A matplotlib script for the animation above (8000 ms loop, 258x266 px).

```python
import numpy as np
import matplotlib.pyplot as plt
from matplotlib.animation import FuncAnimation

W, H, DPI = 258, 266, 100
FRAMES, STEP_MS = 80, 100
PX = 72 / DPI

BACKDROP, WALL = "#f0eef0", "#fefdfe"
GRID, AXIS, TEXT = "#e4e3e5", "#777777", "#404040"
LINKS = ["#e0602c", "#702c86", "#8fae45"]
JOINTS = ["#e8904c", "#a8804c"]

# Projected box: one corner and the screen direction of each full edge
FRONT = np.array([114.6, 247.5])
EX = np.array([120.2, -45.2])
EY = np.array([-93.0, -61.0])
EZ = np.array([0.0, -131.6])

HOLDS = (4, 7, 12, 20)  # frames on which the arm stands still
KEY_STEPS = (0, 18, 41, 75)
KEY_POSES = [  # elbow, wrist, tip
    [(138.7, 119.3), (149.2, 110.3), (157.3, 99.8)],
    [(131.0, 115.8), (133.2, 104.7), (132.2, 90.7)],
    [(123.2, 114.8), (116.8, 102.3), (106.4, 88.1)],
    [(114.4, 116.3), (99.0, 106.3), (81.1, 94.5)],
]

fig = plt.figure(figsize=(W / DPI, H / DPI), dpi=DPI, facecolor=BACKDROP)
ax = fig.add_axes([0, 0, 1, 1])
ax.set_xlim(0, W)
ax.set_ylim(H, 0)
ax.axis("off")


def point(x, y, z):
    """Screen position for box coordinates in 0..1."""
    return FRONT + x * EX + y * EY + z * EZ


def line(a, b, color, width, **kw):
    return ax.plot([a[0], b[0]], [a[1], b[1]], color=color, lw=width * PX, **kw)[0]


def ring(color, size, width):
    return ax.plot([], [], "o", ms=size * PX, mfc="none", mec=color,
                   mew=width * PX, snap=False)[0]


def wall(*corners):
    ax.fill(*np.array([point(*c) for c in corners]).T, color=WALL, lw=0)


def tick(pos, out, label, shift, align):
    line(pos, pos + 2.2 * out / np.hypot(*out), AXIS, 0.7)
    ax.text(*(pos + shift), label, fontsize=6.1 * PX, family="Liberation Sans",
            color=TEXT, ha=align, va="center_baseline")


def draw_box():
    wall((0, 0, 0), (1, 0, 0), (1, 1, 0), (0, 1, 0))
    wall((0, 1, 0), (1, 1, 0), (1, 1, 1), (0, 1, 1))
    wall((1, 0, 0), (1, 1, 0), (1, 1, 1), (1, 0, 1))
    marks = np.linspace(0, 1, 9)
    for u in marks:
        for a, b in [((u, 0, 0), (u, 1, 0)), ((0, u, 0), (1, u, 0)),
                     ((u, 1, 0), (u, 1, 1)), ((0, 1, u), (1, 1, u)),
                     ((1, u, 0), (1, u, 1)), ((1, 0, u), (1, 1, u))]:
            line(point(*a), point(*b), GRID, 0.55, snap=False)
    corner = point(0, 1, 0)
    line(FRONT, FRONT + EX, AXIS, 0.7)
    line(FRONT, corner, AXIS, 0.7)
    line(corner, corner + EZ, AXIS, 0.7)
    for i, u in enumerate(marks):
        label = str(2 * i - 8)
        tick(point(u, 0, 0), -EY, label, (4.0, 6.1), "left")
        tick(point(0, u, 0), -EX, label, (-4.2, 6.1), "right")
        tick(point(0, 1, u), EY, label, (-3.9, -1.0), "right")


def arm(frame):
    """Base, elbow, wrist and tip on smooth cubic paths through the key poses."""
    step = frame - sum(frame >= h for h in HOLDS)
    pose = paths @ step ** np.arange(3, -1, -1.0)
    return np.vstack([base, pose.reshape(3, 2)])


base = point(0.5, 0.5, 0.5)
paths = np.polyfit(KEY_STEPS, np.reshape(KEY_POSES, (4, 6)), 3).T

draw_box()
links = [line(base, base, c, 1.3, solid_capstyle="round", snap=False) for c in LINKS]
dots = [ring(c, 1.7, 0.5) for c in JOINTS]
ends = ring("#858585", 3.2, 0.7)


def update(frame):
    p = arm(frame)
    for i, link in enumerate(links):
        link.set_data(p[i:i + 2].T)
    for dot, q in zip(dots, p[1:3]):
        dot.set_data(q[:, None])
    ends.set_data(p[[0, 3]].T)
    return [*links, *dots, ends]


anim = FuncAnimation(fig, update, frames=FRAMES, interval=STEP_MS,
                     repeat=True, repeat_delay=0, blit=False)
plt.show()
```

* * *

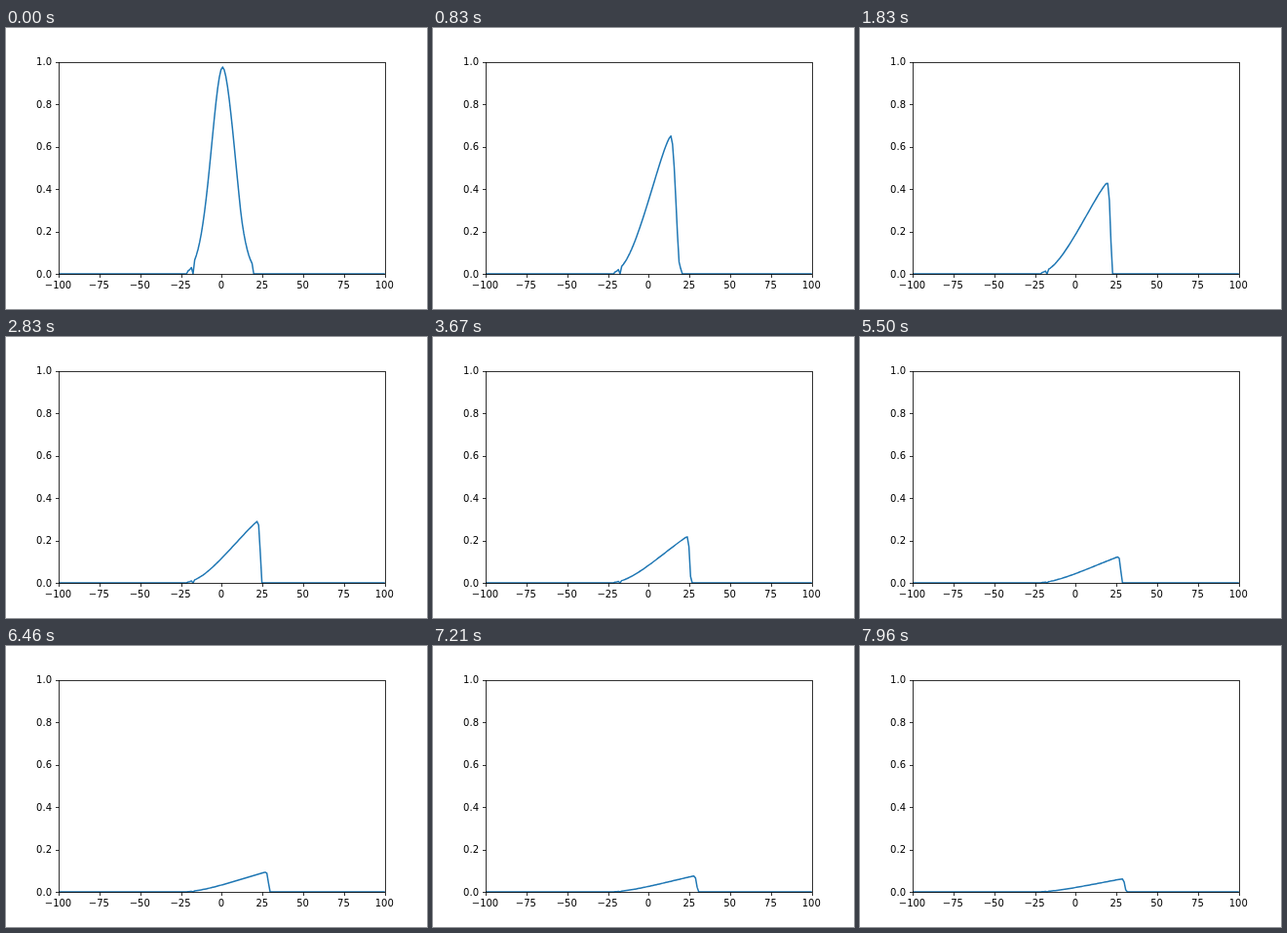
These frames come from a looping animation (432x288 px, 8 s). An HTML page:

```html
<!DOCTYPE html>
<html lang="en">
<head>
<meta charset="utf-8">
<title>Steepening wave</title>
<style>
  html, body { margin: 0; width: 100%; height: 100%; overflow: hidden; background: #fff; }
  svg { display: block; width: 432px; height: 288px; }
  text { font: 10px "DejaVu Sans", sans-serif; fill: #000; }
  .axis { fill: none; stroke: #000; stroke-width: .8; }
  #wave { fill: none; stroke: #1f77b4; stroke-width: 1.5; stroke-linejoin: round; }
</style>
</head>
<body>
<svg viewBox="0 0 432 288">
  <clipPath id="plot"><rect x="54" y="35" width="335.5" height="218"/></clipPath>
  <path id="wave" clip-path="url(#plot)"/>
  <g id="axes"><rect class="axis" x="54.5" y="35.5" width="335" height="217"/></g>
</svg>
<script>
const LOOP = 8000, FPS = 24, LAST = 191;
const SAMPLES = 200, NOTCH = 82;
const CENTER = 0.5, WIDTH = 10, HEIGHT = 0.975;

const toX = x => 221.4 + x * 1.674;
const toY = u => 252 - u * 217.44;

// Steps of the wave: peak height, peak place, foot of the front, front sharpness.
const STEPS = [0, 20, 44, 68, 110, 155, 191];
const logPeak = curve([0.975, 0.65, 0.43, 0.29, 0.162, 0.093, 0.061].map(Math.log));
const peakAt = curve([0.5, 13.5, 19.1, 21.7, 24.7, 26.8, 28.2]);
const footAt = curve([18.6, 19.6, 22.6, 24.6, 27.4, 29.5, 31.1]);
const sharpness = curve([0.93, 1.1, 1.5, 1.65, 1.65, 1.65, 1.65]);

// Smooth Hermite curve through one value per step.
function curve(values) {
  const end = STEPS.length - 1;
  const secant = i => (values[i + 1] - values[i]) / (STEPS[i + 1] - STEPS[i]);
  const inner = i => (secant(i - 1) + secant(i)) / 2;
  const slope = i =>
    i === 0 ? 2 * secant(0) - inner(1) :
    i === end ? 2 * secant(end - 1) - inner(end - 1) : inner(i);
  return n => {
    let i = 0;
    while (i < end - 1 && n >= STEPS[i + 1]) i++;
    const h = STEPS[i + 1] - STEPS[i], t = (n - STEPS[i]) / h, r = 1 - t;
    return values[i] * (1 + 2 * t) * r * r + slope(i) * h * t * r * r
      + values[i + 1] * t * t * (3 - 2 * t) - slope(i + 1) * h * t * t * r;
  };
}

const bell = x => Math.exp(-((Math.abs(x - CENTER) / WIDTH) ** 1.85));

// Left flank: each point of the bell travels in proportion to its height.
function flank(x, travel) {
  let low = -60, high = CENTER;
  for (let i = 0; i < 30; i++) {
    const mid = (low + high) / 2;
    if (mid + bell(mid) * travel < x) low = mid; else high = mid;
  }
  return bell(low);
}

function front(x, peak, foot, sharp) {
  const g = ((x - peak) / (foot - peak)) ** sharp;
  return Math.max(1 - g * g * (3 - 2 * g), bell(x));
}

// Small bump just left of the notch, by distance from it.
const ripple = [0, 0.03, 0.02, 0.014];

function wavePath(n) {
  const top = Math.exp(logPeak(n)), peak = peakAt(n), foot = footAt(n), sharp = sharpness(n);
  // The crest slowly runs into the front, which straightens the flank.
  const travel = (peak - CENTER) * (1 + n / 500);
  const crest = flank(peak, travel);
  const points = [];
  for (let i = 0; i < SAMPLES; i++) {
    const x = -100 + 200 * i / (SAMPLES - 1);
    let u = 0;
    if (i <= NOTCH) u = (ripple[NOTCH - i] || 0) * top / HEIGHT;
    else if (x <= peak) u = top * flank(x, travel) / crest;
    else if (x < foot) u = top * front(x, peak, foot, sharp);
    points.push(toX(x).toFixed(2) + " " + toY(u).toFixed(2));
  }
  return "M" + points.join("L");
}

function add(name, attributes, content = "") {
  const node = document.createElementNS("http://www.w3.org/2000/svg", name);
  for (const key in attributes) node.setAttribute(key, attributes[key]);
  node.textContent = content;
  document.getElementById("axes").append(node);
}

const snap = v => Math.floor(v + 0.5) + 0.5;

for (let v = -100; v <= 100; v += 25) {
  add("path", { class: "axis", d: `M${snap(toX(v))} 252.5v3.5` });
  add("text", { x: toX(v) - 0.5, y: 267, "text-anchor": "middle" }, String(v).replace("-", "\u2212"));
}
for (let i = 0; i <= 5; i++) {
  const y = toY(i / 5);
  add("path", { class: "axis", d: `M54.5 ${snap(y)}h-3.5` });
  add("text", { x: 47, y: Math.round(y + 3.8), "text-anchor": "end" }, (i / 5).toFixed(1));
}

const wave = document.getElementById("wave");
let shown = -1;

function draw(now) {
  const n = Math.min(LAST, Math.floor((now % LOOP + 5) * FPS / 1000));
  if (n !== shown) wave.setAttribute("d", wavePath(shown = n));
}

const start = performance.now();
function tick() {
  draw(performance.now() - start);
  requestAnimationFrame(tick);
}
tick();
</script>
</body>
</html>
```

---

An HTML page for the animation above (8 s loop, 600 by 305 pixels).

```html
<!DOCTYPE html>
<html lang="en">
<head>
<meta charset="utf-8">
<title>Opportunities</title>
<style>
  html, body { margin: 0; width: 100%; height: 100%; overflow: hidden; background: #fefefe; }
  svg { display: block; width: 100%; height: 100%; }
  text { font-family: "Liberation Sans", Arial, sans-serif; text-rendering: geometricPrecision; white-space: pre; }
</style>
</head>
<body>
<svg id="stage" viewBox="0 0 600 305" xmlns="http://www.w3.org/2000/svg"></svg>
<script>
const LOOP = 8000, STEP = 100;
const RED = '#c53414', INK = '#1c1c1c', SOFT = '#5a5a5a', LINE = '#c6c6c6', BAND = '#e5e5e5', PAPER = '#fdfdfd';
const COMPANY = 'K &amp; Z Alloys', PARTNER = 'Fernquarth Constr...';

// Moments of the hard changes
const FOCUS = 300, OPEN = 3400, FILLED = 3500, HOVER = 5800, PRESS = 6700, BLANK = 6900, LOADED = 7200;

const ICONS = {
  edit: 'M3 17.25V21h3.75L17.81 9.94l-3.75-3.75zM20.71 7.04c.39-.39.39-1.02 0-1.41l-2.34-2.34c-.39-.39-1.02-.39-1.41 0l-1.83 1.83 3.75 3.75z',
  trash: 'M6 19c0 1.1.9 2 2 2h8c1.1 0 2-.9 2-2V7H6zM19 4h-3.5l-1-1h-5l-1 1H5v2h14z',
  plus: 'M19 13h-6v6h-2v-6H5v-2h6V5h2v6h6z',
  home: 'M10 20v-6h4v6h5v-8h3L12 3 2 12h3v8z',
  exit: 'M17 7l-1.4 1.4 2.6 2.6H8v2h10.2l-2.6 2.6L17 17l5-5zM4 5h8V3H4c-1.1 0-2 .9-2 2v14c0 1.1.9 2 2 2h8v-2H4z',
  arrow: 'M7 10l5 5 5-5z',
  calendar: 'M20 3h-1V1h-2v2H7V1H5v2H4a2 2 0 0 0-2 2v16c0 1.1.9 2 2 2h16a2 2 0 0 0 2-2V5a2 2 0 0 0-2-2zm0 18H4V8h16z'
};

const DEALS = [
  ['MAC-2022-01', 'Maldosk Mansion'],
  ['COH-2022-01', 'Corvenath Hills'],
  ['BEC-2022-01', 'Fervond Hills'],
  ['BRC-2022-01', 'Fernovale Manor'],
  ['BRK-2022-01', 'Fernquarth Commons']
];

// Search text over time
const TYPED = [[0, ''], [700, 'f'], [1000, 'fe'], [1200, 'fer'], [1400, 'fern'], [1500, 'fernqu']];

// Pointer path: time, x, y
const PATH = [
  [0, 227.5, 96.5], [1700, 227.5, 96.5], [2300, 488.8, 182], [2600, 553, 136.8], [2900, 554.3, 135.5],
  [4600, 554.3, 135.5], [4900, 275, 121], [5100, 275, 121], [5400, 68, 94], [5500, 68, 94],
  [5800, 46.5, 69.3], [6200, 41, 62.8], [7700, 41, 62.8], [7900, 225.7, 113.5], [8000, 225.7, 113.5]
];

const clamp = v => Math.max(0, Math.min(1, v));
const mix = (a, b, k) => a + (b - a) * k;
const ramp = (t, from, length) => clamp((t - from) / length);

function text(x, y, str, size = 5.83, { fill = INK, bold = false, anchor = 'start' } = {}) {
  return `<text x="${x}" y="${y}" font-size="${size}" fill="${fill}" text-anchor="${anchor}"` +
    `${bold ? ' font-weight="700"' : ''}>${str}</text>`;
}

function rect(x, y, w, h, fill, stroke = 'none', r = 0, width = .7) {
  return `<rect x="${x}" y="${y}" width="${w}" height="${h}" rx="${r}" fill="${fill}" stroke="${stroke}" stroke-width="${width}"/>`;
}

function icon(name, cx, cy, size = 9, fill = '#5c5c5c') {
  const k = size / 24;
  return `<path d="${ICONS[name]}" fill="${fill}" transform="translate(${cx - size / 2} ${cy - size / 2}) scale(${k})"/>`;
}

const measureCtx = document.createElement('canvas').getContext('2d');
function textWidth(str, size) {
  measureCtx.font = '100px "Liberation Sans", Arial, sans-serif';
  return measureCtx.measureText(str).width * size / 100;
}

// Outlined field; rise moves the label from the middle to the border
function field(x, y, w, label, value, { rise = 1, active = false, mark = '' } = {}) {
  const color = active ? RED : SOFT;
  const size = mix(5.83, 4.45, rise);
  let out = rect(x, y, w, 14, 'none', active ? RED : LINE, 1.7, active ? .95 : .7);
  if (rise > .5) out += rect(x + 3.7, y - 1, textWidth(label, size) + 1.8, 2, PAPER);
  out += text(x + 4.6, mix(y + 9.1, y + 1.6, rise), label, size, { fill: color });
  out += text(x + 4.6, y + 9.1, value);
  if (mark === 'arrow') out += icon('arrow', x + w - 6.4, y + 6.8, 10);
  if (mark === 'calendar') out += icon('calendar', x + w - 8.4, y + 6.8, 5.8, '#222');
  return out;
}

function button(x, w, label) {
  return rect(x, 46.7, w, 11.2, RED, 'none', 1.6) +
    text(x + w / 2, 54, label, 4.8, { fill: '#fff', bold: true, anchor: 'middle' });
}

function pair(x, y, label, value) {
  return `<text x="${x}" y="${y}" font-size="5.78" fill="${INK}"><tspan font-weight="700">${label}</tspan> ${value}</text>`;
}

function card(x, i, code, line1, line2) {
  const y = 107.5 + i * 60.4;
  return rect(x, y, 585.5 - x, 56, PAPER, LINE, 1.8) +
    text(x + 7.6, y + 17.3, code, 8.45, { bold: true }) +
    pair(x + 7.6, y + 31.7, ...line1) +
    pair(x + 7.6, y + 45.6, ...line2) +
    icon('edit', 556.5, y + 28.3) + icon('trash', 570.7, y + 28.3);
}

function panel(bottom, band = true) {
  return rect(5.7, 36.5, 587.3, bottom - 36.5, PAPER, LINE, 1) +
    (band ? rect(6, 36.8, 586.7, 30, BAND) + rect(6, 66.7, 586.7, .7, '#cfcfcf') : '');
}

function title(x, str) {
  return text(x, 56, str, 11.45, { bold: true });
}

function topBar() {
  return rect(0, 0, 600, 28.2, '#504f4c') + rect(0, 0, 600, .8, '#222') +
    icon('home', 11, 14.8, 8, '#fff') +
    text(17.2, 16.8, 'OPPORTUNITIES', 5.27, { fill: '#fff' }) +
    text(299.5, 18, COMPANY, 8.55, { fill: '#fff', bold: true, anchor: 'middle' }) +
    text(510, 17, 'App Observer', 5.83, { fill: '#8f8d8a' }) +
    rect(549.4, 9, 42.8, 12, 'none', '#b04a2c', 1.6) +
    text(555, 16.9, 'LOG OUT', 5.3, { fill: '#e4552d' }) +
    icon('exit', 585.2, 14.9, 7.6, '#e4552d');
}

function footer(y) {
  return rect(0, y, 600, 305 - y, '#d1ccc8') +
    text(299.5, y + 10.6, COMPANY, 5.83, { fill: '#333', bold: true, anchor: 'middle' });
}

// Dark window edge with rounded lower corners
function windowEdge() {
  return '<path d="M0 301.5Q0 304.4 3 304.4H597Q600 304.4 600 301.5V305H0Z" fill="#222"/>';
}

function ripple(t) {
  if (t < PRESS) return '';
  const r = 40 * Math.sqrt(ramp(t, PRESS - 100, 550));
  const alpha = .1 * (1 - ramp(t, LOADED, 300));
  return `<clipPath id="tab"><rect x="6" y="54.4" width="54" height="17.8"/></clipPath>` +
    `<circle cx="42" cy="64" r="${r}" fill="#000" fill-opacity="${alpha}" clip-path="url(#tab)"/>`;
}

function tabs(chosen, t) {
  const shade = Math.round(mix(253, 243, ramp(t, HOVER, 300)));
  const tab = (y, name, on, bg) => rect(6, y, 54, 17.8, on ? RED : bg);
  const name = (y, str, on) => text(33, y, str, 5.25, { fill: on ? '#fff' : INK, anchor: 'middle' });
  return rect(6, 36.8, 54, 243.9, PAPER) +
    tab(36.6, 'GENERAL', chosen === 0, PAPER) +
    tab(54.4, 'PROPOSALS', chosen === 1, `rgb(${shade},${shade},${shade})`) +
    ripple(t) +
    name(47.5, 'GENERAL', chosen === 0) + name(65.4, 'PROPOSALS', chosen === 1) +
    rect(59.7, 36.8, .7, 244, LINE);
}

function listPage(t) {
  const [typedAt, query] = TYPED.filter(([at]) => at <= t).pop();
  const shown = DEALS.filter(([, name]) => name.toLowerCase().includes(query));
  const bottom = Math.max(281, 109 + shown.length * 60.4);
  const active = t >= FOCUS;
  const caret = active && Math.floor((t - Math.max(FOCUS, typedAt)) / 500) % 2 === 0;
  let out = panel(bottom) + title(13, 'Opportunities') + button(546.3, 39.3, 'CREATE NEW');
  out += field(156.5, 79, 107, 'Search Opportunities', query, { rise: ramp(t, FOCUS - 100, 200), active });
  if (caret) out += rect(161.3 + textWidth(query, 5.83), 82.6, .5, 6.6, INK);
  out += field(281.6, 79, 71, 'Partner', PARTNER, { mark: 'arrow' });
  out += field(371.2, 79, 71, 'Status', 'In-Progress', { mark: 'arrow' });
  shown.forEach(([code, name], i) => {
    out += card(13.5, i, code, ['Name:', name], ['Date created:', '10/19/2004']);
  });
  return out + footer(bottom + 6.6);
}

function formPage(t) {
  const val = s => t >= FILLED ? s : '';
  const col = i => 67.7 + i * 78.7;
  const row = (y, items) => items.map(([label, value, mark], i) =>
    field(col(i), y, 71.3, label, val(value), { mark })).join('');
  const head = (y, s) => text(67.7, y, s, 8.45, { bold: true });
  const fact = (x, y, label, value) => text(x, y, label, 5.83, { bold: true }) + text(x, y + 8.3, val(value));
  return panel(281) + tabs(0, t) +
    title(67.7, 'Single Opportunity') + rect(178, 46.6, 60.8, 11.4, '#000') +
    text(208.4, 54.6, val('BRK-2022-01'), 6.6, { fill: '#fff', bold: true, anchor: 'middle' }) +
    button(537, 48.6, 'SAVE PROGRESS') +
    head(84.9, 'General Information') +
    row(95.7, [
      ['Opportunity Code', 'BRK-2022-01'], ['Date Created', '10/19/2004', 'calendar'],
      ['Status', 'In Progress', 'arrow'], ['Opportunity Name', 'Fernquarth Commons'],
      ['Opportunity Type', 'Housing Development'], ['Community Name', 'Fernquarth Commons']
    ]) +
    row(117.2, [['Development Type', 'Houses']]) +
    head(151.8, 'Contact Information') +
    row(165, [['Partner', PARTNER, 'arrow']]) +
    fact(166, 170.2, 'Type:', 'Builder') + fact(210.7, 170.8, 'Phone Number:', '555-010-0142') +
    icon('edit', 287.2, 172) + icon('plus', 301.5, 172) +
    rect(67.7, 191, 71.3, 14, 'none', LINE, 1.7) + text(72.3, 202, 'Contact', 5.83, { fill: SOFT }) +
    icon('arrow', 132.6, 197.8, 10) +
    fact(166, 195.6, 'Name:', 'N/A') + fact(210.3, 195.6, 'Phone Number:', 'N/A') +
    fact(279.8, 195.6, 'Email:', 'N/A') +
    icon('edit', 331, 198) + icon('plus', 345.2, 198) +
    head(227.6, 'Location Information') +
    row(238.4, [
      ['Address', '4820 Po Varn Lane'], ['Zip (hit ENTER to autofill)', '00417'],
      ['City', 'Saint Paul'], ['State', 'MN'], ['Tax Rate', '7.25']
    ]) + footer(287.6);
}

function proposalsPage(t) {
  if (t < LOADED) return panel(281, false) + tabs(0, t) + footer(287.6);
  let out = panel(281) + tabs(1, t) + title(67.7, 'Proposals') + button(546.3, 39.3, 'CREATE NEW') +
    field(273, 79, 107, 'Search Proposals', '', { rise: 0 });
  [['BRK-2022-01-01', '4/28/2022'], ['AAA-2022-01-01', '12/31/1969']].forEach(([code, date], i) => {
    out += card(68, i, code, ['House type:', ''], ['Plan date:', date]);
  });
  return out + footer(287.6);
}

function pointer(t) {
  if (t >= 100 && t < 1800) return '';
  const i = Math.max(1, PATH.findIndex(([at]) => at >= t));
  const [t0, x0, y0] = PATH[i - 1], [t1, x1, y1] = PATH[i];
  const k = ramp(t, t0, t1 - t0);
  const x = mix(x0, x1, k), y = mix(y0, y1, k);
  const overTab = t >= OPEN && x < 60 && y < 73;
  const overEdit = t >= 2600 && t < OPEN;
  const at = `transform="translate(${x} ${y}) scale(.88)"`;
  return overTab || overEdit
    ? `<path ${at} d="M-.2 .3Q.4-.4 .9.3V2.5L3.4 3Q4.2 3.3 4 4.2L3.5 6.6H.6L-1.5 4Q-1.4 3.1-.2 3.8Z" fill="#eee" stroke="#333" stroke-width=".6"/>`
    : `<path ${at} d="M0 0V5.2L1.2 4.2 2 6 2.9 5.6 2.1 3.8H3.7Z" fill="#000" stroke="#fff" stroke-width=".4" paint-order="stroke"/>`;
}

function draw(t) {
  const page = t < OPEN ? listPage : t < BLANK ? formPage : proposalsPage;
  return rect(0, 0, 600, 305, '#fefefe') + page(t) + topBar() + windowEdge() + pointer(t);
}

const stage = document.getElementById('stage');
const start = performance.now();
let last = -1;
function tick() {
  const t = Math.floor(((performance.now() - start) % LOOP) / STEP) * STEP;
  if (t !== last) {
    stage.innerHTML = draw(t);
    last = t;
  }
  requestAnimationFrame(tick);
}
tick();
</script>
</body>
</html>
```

Task prompt: Go through the entries and count the lines where the word "floor" appears; give only the count.

Exercise solution: 4